Tanks stationed at a Turkish army position near the Oncupinar crossing gate close to the town of Kilis fire toward the Syria border on Feb. 16. (Bulent Kilic/AFP/Getty Images)

Turkey continued its bombardment of Kurdish forces inside northwestern Syria Tuesday, and expressed “disappointment” in a U.S. response that called on both sides to end hostilities.

U.S. support for the Syrian Kurds, Turkey’s ambassador to Washington Serdar Kilic said in an interview, “is a big strategic mistake . . . it will be regretted, but it will be too late.” The Obama administration, Kilic said in an interview, had put NATO member Turkey and the Kurdish Democratic Union Party, or PYD, “on an equal footing — an ally and a terrorist organization.”

Tensions grew between the United States and Turkey as new challenges arose to a ceasefire agreement reached late last week with Russia and other outside stakeholders in Syria’s civil war.

A meeting chaired by the United States and Russia to arrange for a cessation of hostilities by Friday failed to take place as scheduled Tuesday. At the same time, international condemnation rose in response to charges that Russian bombers struck hospitals and other civilian facilities Monday, killing at least 50 people in and around the city of Aleppo.

Russia denied that its jets were responsible; the Syrian government it backs suggested the strikes were conducted by U.S. warplanes.

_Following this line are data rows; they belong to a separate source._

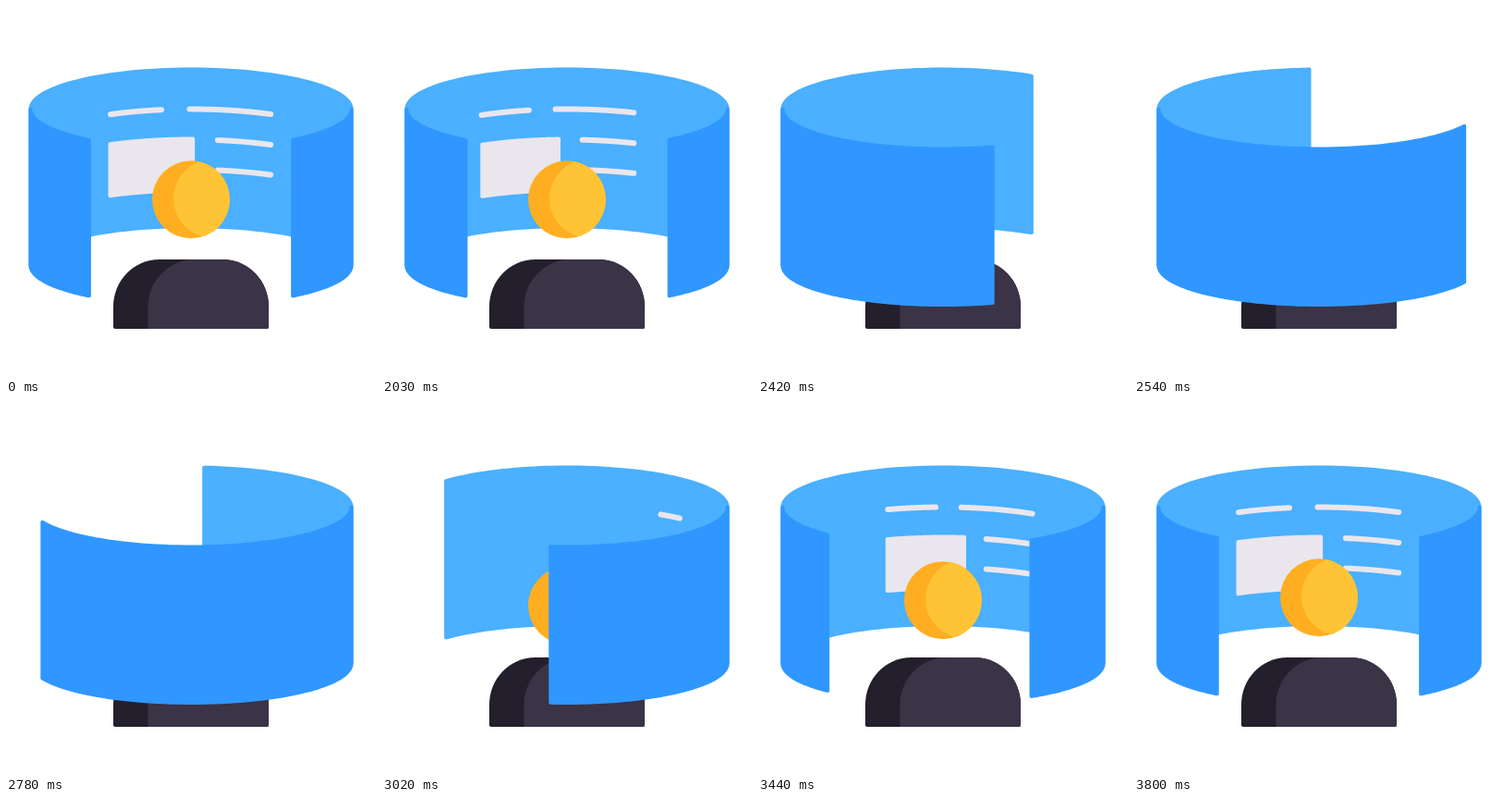
An HTML page with a canvas for the animation above (3.83 s loop, 400 by 400 pixels).

```html
<!DOCTYPE html>
<html lang="en">
<head>
<meta charset="utf-8">
<title>Panoramic screen</title>
<style>
html, body { margin: 0; width: 100%; height: 100%; overflow: hidden; background: #fff; }
canvas { display: block; width: 400px; height: 400px; }
</style>
</head>
<body>
<canvas width="400" height="400"></canvas>
<script>
const ctx = document.querySelector('canvas').getContext('2d');
const LOOP = 3830, REST = 2030, STEP = 30, LAST = 60;
const CX = 200, RX = 175.5, RY = 43, TOP = 109.5, BOTTOM = 282.5;
const HALF_GAP = 112, RAD = Math.PI / 180;
const INNER = '#4ab0ff', OUTER = '#2f97ff', PAPER = '#eae6ee';

// Turn progress: [step, value, slope]
const TURN = [[0, 0, 0], [9, .08, .02], [18, .365, .036], [34, .827, .019], [48, .98, .0045], [60, 1, 0]];

// Marks on the inner wall: [from angle, to angle, offset below the rim]
const LINES = [[-29.7, -10.5, 45], [-.5, 29.4, 45], [9.5, 29.4, 78], [9.5, 29.4, 110.5]];

const BODY_END = 'H234C262 274 284 297 284 325V347Q284 349 282 349';
const body = new Path2D('M116 325C116 297 138 274 166 274' + BODY_END + 'H118Q116 349 116 347Z');
const bodyFront = new Path2D('M153.5 349V325C153.5 297 176 274 204 274' + BODY_END + 'Z');

const smooth = t => t * t * (3 - 2 * t);

function turnAt(k) {
  const i = Math.max(1, TURN.findIndex(p => k <= p[0]));
  const [k0, a, m0] = TURN[i - 1], [k1, b, m1] = TURN[i];
  const d = k1 - k0, t = (k - k0) / d, u = 1 - t;
  return a + (b - a) * smooth(t) + d * (m0 * t * u * u - m1 * t * t * u);
}

// Angle on the rim after walking a given length from its front point
function rimAngle(length) {
  const da = .004 * Math.sign(length);
  let left = Math.abs(length), a = 0;
  while (left > 0) {
    const ds = Math.hypot(RX * Math.cos(a), RY * Math.sin(a)) * .004;
    a += da * Math.min(1, left / ds);
    left -= ds;
  }
  return a;
}

const CIRCUMFERENCE = (() => {
  let sum = 0;
  for (let a = 0; a < 360; a++) sum += Math.hypot(RX * Math.cos(a * RAD), RY * Math.sin(a * RAD)) * RAD;
  return sum;
})();

function arc(from, to, rx, ry, y) {
  const n = 60;
  for (let i = 0; i <= n; i++) {
    const a = from + (to - from) * i / n;
    ctx.lineTo(CX + rx * Math.sin(a), y + ry * Math.cos(a));
  }
}

function ribbon(from, to, color, rx, topY, bottomY, bottomRy, soft) {
  ctx.beginPath();
  arc(from, to, rx, RY, topY);
  arc(to, from, rx, bottomRy, bottomY);
  ctx.closePath();
  ctx.fillStyle = ctx.strokeStyle = color;
  ctx.lineWidth = soft;
  ctx.fill();
  ctx.stroke();
}

// The part of the wall between two angles that lies in the front or back half
function wall(from, to, first, color) {
  for (let turn = -1; turn <= 2; turn++) {
    const start = first + turn * 2 * Math.PI;
    const a = Math.max(from, start), b = Math.min(to, start + Math.PI);
    if (a < b) ribbon(a, b, color, RX - 2, TOP + 2, BOTTOM - 2, 42.5, 4);
  }
}

function marks(k) {
  const shift = k < 22 ? -(3.19 * k + .41 * k * k) : 62 * ((LAST - k) / 26) ** 2.84;
  const scale = Math.max(.9, 1 - Math.abs(shift) / 70);
  const place = (a, low) => Math.min(44, Math.max(low, a * scale + shift));

  const from = place(-29.9, -31.5), to = place(.7, -31.5);
  if (from < to) {
    ribbon((180 - from) * RAD, (180 - to) * RAD, PAPER, RX, TOP + 77, TOP + 133, RY, 4);
  }
  ctx.strokeStyle = PAPER;
  ctx.lineWidth = 6;
  for (const [a, b, drop] of LINES) {
    const p = place(a, -50), q = place(b, -50);
    if (p >= q) continue;
    ctx.beginPath();
    arc((180 - p) * RAD, (180 - q) * RAD, RX, RY, TOP + drop);
    ctx.stroke();
  }
}

function disc(x, y, r) {
  ctx.beginPath();
  ctx.arc(x, y, r, 0, 2 * Math.PI);
}

function person(k) {
  const bob = 9.8 * smooth(k < 27 ? k / 27 : (LAST - k) / 33);
  ctx.save();
  ctx.translate(0, bob);
  disc(CX, 209.2, 42);
  ctx.fillStyle = '#ffae21';
  ctx.fill();
  ctx.clip();
  disc(223.5, 208, 42.5);
  ctx.fillStyle = '#ffc436';
  ctx.fill();
  ctx.restore();
  ctx.fillStyle = '#241f2c';
  ctx.fill(body);
  ctx.fillStyle = '#3b3346';
  ctx.fill(bodyFront);
}

function draw(now) {
  const t = now % LOOP;
  const k = t < REST ? 0 : Math.min(LAST, Math.floor((t - REST) / STEP) + 1);
  const middle = turnAt(k) * CIRCUMFERENCE;
  const from = rimAngle(middle + HALF_GAP);
  const to = rimAngle(middle - HALF_GAP) + 2 * Math.PI;

  ctx.fillStyle = '#fff';
  ctx.fillRect(0, 0, 400, 400);
  ctx.lineCap = ctx.lineJoin = 'round';
  wall(from, to, Math.PI / 2, INNER);
  marks(k);
  person(k);
  wall(from, to, -Math.PI / 2, OUTER);
}

const begin = performance.now();
function frame() {
  draw(performance.now() - begin);
  requestAnimationFrame(frame);
}
frame();
</script>
</body>
</html>
```
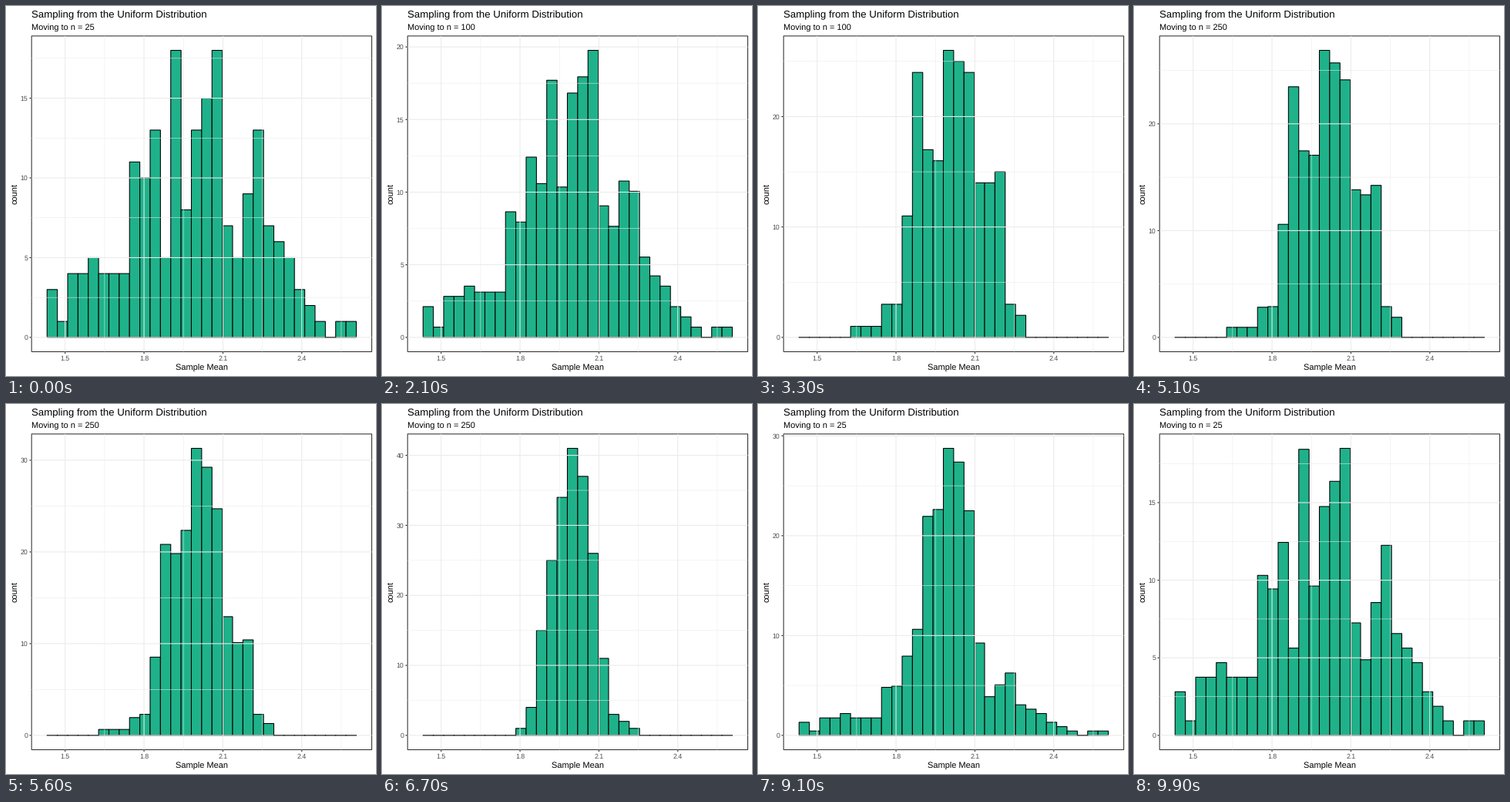
A matplotlib script that plays this animation: 480 px wide and 480 px high, repeating every 10 s.

```python
import numpy as np
import matplotlib.pyplot as plt
from matplotlib.animation import FuncAnimation
from matplotlib.patches import Rectangle

plt.rcParams.update({
    "font.family": "Liberation Sans",
    "text.hinting": "none",
    "path.snap": False,
})

SIZE, DPI = 480, 72            # at 72 dpi one point is one pixel
FRAMES, INTERVAL = 100, 100

LEFT, RIGHT, TOP, BOTTOM = 33.2, 474.5, 38.9, 448.5
PAD = 0.05 / 1.1               # share of the panel left free at each end
BAR_X = LEFT + PAD * (RIGHT - LEFT)
BAR_W = (RIGHT - LEFT) / 1.1 / 30
BASE = BOTTOM - PAD * (BOTTOM - TOP)
RISE = (BOTTOM - TOP) / 1.1
TICK = 2.75

GREEN, GRID, DARK, LABEL = "#1FB28A", "#EBEBEB", "#333333", "#4D4D4D"
THICK, THIN = 1.07, 0.53


def bins(start, counts):
    out = np.zeros(30)
    out[start:start + len(counts)] = counts
    return out


STATES = [
    (25, bins(0, [3, 1, 4, 4, 5, 4, 4, 4, 11, 10, 13, 5, 18, 8, 13,
                  15, 18, 7, 5, 9, 13, 7, 6, 5, 3, 2, 1, 0, 1, 1])),
    (100, bins(5, [1, 1, 1, 3, 3, 11, 24, 17, 16, 26, 25, 24, 14, 14, 15, 3, 2])),
    (250, bins(9, [1, 4, 15, 25, 34, 41, 37, 26, 11, 3, 2, 1])),
]
# last resting frame of each state, first resting frame of the next one
MOVES = [(16, 33), (50, 67), (84, 100)]


def pose(frame):
    """Sample size in the subtitle and the bar heights."""
    for i, (start, end) in enumerate(MOVES):
        n, now = STATES[i]
        if frame <= start:
            return n, now
        if frame < end:
            n, new = STATES[(i + 1) % 3]
            return n, now + (new - now) * (frame - start) / (end - start)


fig = plt.figure(figsize=(SIZE / DPI, SIZE / DPI), dpi=DPI, facecolor="white")
ax = fig.add_axes([0, 0, 1, 1])


def text(x, y, s, size=11, color="black", ha="left", **kw):
    ax.text(x, y, s, fontsize=size, color=color, ha=ha, va="baseline", **kw)


def draw_grid(xs, ys, width):
    ax.hlines(ys, LEFT, RIGHT, colors=GRID, linewidth=width)
    ax.vlines(xs, TOP, BOTTOM, colors=GRID, linewidth=width)


def draw_bars(heights):
    for i, h in enumerate(heights):
        x = BAR_X + i * BAR_W
        if h > 0:
            ax.add_patch(Rectangle((x, BASE - h), BAR_W, h, facecolor=GREEN,
                                   edgecolor="black", linewidth=THICK))
        else:
            ax.hlines(BASE, x - THICK / 2, x + BAR_W + THICK / 2,
                      colors="black", linewidth=THICK)


def draw(frame):
    n, counts = pose(frame)
    peak = counts.max()
    scale = RISE / peak
    step = 10 if peak > 25.3 else 5

    ax.clear()
    ax.set_axis_off()
    ax.set_xlim(0, SIZE)
    ax.set_ylim(SIZE, 0)

    x_major = 76.7 + 102.35 * np.arange(4)
    y_values = np.arange(0, peak * 1.05, step)
    y_minor = np.arange(step / 2, peak * 1.05, step)
    y_major = BASE - y_values * scale

    draw_grid(x_major + 102.35 / 2, BASE - y_minor * scale, THIN)
    draw_grid(x_major, y_major, THICK)
    draw_bars(counts * scale)

    ax.add_patch(Rectangle((LEFT, TOP), RIGHT - LEFT, BOTTOM - TOP,
                           fill=False, edgecolor=DARK, linewidth=THICK))
    ax.hlines(y_major, LEFT - TICK, LEFT, colors=DARK, linewidth=THICK)
    ax.vlines(x_major, BOTTOM, BOTTOM + TICK, colors=DARK, linewidth=THICK)

    for x, s in zip(x_major, ("1.5", "1.8", "2.1", "2.4")):
        text(x, 460, s, 8.8, LABEL, "center")
    for y, v in zip(y_major, y_values):
        text(LEFT - TICK - 2.2, y + 3.15, f"{v:.0f}", 8.8, LABEL, "right")

    text(LEFT, 15, "Sampling from the Uniform Distribution", 13.2)
    text(LEFT, 32, f"Moving to n = {n}")
    text((LEFT + RIGHT) / 2, 473, "Sample Mean", ha="center")
    text(14, (TOP + BOTTOM) / 2, "count", ha="center",
         rotation=90, rotation_mode="anchor")
    return []


anim = FuncAnimation(fig, draw, frames=FRAMES, interval=INTERVAL,
                     init_func=lambda: draw(0), repeat=True, repeat_delay=0)
plt.show()
```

A separate part of the agreement, calling on combatants to allow “immediate” humanitarian access to besieged civilian towns and cities in Syria, was also delayed. In an emergency visit to Damascus, U.N. envoy Staffan de Mistura obtained agreement from the government of President Bashar al-Assad to allow aid convoys to enter six besieged areas, a U.N. spokesperson said, and de Mistura suggested that assistance could begin to arrive on Wednesday.

Cross-border Turkish shelling of the PYD’s military forces has added a new dimension to the multi-party fighting in the strategic area between Aleppo and the Turkish border. Turkey considers the PYD to be one and the same as the Kurdistan Worker’s Party, a Turkish separatist group that it and the United States have designated as a terrorist organization.

But the administration has formed an alliance of convenience with the PYD, whose military forces have been useful in the fight against the Islamic State in Syria.

With the help of U.S. airstrikes and air-dropped weaponry, the Syrian Kurds, called the People’s Protection Units, or YPG by its Kurdish acronym, last year cleared the Syria-Turkey border east of the Euphrates River of Islamic State militants. It was the first significant ground victory in the fight against the Islamic State in Syria, and the administration has looked forward to continuing advances by the group.

In response to Turkish sensitivities, however, administration officials pledged to hold the group back from continuing a march westward, across the Euphrates, which would allow it to control the entire 500-mile border.

Turkey now says that pledge has been violated, with YPG forces attempting to take the town of Azaz, along a key opposition supply route four miles from the border, north of Aleppo. The Turks began shelling Kurdish positions Saturday, in response to what they said were artillery strikes on Turkish territory.

Over the weekend, State Department spokesman John Kirby urged both Turkey and the Syrian Kurds to focus on the “common threat” of the Islamic State instead of attacking each other. While urging the Syrian Kurds not to “take advantage of a confused situation,” Kirby imploredTurkey to “cease” firing across the border.

“There is a tremendous disappointment on the part of the Turkish authorities, as well as Turkish public opinion,” Kilic said. “Statements by the U.S. authorities have been misleading the PYD and other elements, who think they have a strong ally in the United States and can do what they want in terms of achieving their objectives.”

In Istanbul, an unnamed Turkish official who briefed reporters Tuesday said that Turkey “wants a ground operation” in Syria, without which, the official said, “it is impossible to stop this war.”

It was unclear whether the official was referring to the insertion of outside ground forces into the civil war, or the fight against the Islamic State. The two conflicts, long separate, have begun to converge in the area between Aleppo and the border.

Last week, Turkey and Saudi Arabia said they were willing to send ground forces to participate in anti-Islamic State operations, but only as part of a larger plan by the U.S.-led coalition against the militants. A unilateral action by the two Sunni Muslim countries would likely exacerbate the increasingly sectarian nature of the civil war.

A small contingent of about 50 U.S. Special Operations forces is already operating inside Syria — coordinating with the Syrian Kurds and Sunni opposition forces — and the administration has called on other nations to contribute.

But Kilic said Turkey has begun to despair that the United States is willing to show “more leadership, more muscle” in Syria, especially in the face of Russian bombing. The administration, he said, “didn’t respond decisively” when Russia annexed the Crimea from Ukraine, or when government forces used chemical weapons against Syrian civilians. “We are losing,” he said of the situation in Syria.